### Work task:
Copy out each line below containing "enum".

[Source texts of formatted documents]
┌────────

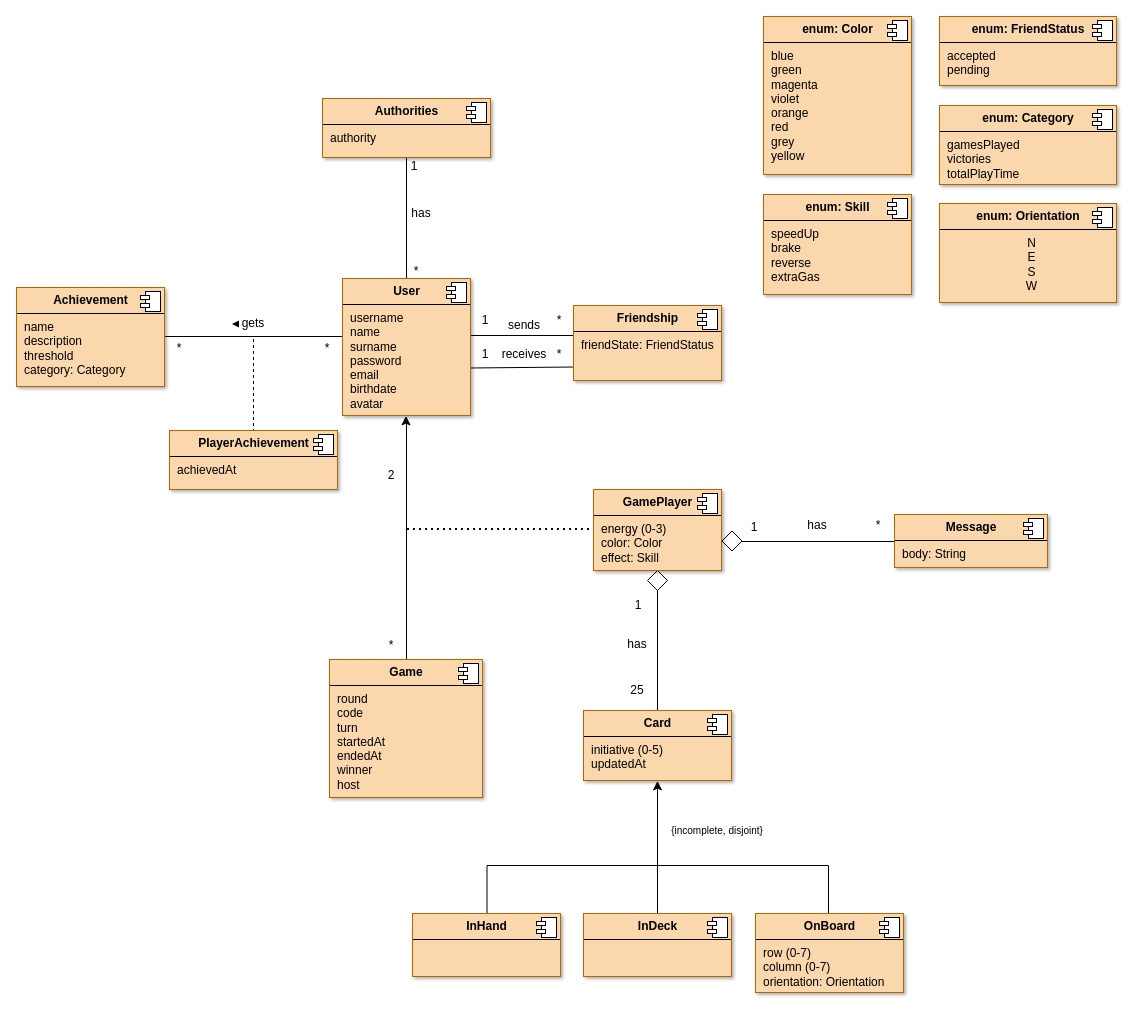
<!DOCTYPE html>
<html lang="en">
<head>
<meta charset="utf-8">
<title>Class diagram</title>
<style>
:root {
  --paper: #ffffff;
  --ink: #000000;
  --class-fill: #fad7ac;
  --class-edge: #b46504;
  --shadow: rgba(0, 0, 0, 0.3);
}
* { box-sizing: border-box; margin: 0; padding: 0; }
html, body { width: 1135px; height: 1012px; overflow: hidden; background: var(--paper); }
.diagram {
  position: relative;
  width: 1135px;
  height: 1012px;
  overflow: hidden;
  color: var(--ink);
  font: 12px/14.3px "Liberation Sans", Arial, sans-serif;
}
.connectors { position: absolute; left: 0; top: 0; }
.class {
  position: absolute;
  left: var(--x);
  top: var(--y);
  width: var(--w);
  height: var(--h);
  display: flex;
  flex-direction: column;
  background: var(--class-fill);
  border: 1px solid var(--class-edge);
  box-shadow: 2px 2px 3px var(--shadow);
}
.class h2 {
  flex: none;
  height: 26px;
  border-bottom: 1px solid var(--ink);
  font-size: 12px;
  line-height: 25px;
  font-weight: bold;
  text-align: center;
  white-space: nowrap;
}
.class ul { list-style: none; padding: 6px 0 0 7px; white-space: nowrap; }
.class .centered { text-align: center; }
.component { position: absolute; right: 3px; top: 3px; }
.label {
  position: absolute;
  left: var(--x);
  top: var(--y);
  transform: translate(-50%, -50%);
  white-space: nowrap;
}
.note { font-size: 10px; }
</style>
</head>
<body>
<main class="diagram">
  <svg class="connectors" width="1135" height="1012" viewBox="0 0 1135 1012" fill="none" stroke="#000" aria-hidden="true">
    <defs>
      <g id="component-icon" fill="#fff" stroke="#000">
        <rect x="5.5" y="0.5" width="15" height="20"/>
        <rect x="0.5" y="4.5" width="9" height="4"/>
        <rect x="0.5" y="12.5" width="9" height="4"/>
      </g>
      <path id="arrowhead" d="M0 0 L4 8 L0 6 L-4 8 Z" fill="#000"/>
      <path id="diamond" d="M-10 0 L0 -10 L10 0 L0 10 Z" fill="#fff"/>
    </defs>
    <path d="M406.5 157V279"/>
    <path d="M165 336.500H342"/>
    <path d="M253.500 339V431" stroke-dasharray="3 3"/>
    <path d="M470 335.500H574"/>
    <path d="M470 368L574 367"/>
    <path d="M406.500 420V660"/>
    <use href="#arrowhead" x="406" y="417"/>
    <path d="M407 529H594" stroke-width="2" stroke-dasharray="2 4"/>
    <path d="M742 541.500H895"/>
    <use href="#diamond" x="732" y="541"/>
    <path d="M657.500 590V711"/>
    <use href="#diamond" x="657.500" y="580.500"/>
    <path d="M657.500 785V914"/>
    <use href="#arrowhead" x="657.500" y="782"/>
    <path d="M487 914V865.500H828.500V914"/>
  </svg>

  <section class="class" style="--x:763px;--y:16px;--w:149px;--h:159px">
    <h2>enum: Color</h2>
    <svg class="component" width="21" height="21"><use href="#component-icon"/></svg>
    <ul><li>blue</li><li>green</li><li>magenta</li><li>violet</li><li>orange</li><li>red</li><li>grey</li><li>yellow</li></ul>
  </section>
  <section class="class" style="--x:939px;--y:16px;--w:178px;--h:70px">
    <h2>enum: FriendStatus</h2>
    <svg class="component" width="21" height="21"><use href="#component-icon"/></svg>
    <ul><li>accepted</li><li>pending</li></ul>
  </section>
  <section class="class" style="--x:939px;--y:105px;--w:178px;--h:80px">
    <h2>enum: Category</h2>
    <svg class="component" width="21" height="21"><use href="#component-icon"/></svg>
    <ul><li>gamesPlayed</li><li>victories</li><li>totalPlayTime</li></ul>
  </section>
  <section class="class" style="--x:763px;--y:194px;--w:149px;--h:101px">
    <h2>enum: Skill</h2>
    <svg class="component" width="21" height="21"><use href="#component-icon"/></svg>
    <ul><li>speedUp</li><li>brake</li><li>reverse</li><li>extraGas</li></ul>
  </section>
  <section class="class" style="--x:939px;--y:203px;--w:178px;--h:100px">
    <h2>enum: Orientation</h2>
    <svg class="component" width="21" height="21"><use href="#component-icon"/></svg>
    <ul class="centered"><li>N</li><li>E</li><li>S</li><li>W</li></ul>
  </section>

  <section class="class" style="--x:322px;--y:98px;--w:169px;--h:60px">
    <h2>Authorities</h2>
    <svg class="component" width="21" height="21"><use href="#component-icon"/></svg>
    <ul><li>authority</li></ul>
  </section>
  <section class="class" style="--x:342px;--y:278px;--w:129px;--h:138px">
    <h2>User</h2>
    <svg class="component" width="21" height="21"><use href="#component-icon"/></svg>
    <ul><li>username</li><li>name</li><li>surname</li><li>password</li><li>email</li><li>birthdate</li><li>avatar</li></ul>
  </section>
  <section class="class" style="--x:16px;--y:287px;--w:149px;--h:100px">
    <h2>Achievement</h2>
    <svg class="component" width="21" height="21"><use href="#component-icon"/></svg>
    <ul><li>name</li><li>description</li><li>threshold</li><li>category: Category</li></ul>
  </section>
  <section class="class" style="--x:169px;--y:430px;--w:169px;--h:60px">
    <h2>PlayerAchievement</h2>
    <svg class="component" width="21" height="21"><use href="#component-icon"/></svg>
    <ul><li>achievedAt</li></ul>
  </section>
  <section class="class" style="--x:573px;--y:305px;--w:149px;--h:76px">
    <h2>Friendship</h2>
    <svg class="component" width="21" height="21"><use href="#component-icon"/></svg>
    <ul><li>friendState: FriendStatus</li></ul>
  </section>
  <section class="class" style="--x:593px;--y:489px;--w:129px;--h:82px">
    <h2>GamePlayer</h2>
    <svg class="component" width="21" height="21"><use href="#component-icon"/></svg>
    <ul><li>energy (0-3)</li><li>color: Color</li><li>effect: Skill</li></ul>
  </section>
  <section class="class" style="--x:894px;--y:514px;--w:154px;--h:54px">
    <h2>Message</h2>
    <svg class="component" width="21" height="21"><use href="#component-icon"/></svg>
    <ul><li>body: String</li></ul>
  </section>
  <section class="class" style="--x:329px;--y:659px;--w:154px;--h:139px">
    <h2>Game</h2>
    <svg class="component" width="21" height="21"><use href="#component-icon"/></svg>
    <ul><li>round</li><li>code</li><li>turn</li><li>startedAt</li><li>endedAt</li><li>winner</li><li>host</li></ul>
  </section>
  <section class="class" style="--x:583px;--y:710px;--w:149px;--h:71px">
    <h2>Card</h2>
    <svg class="component" width="21" height="21"><use href="#component-icon"/></svg>
    <ul><li>initiative (0-5)</li><li>updatedAt</li></ul>
  </section>
  <section class="class" style="--x:412px;--y:913px;--w:149px;--h:64px">
    <h2>InHand</h2>
    <svg class="component" width="21" height="21"><use href="#component-icon"/></svg>
  </section>
  <section class="class" style="--x:583px;--y:913px;--w:149px;--h:64px">
    <h2>InDeck</h2>
    <svg class="component" width="21" height="21"><use href="#component-icon"/></svg>
  </section>
  <section class="class" style="--x:755px;--y:913px;--w:149px;--h:80px">
    <h2>OnBoard</h2>
    <svg class="component" width="21" height="21"><use href="#component-icon"/></svg>
    <ul><li>row (0-7)</li><li>column (0-7)</li><li>orientation: Orientation</li></ul>
  </section>

  <span class="label" style="--x:414px;--y:166px">1</span>
  <span class="label" style="--x:421px;--y:213px">has</span>
  <span class="label" style="--x:416px;--y:271px">*</span>
  <svg class="connectors" width="1135" height="1012" aria-hidden="true"><path d="M232 324L239 320.500V327.500Z"/></svg>
  <span class="label" style="--x:253px;--y:323px">gets</span>
  <span class="label" style="--x:179px;--y:348px">*</span>
  <span class="label" style="--x:327px;--y:348px">*</span>
  <span class="label" style="--x:485px;--y:320px">1</span>
  <span class="label" style="--x:524px;--y:325px">sends</span>
  <span class="label" style="--x:559px;--y:320px">*</span>
  <span class="label" style="--x:485px;--y:354px">1</span>
  <span class="label" style="--x:524px;--y:354px">receives</span>
  <span class="label" style="--x:559px;--y:354px">*</span>
  <span class="label" style="--x:391px;--y:475px">2</span>
  <span class="label" style="--x:391px;--y:645px">*</span>
  <span class="label" style="--x:754px;--y:527px">1</span>
  <span class="label" style="--x:817px;--y:525px">has</span>
  <span class="label" style="--x:878px;--y:525px">*</span>
  <span class="label" style="--x:638px;--y:605px">1</span>
  <span class="label" style="--x:637px;--y:644px">has</span>
  <span class="label" style="--x:637px;--y:690px">25</span>
  <span class="label note" style="--x:717px;--y:831px">{incomplete, disjoint}</span>
</main>
</body>
</html>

└────────

### Response to the exercise:
    <h2>enum: Color</h2>
    <h2>enum: FriendStatus</h2>
    <h2>enum: Category</h2>
    <h2>enum: Skill</h2>
    <h2>enum: Orientation</h2>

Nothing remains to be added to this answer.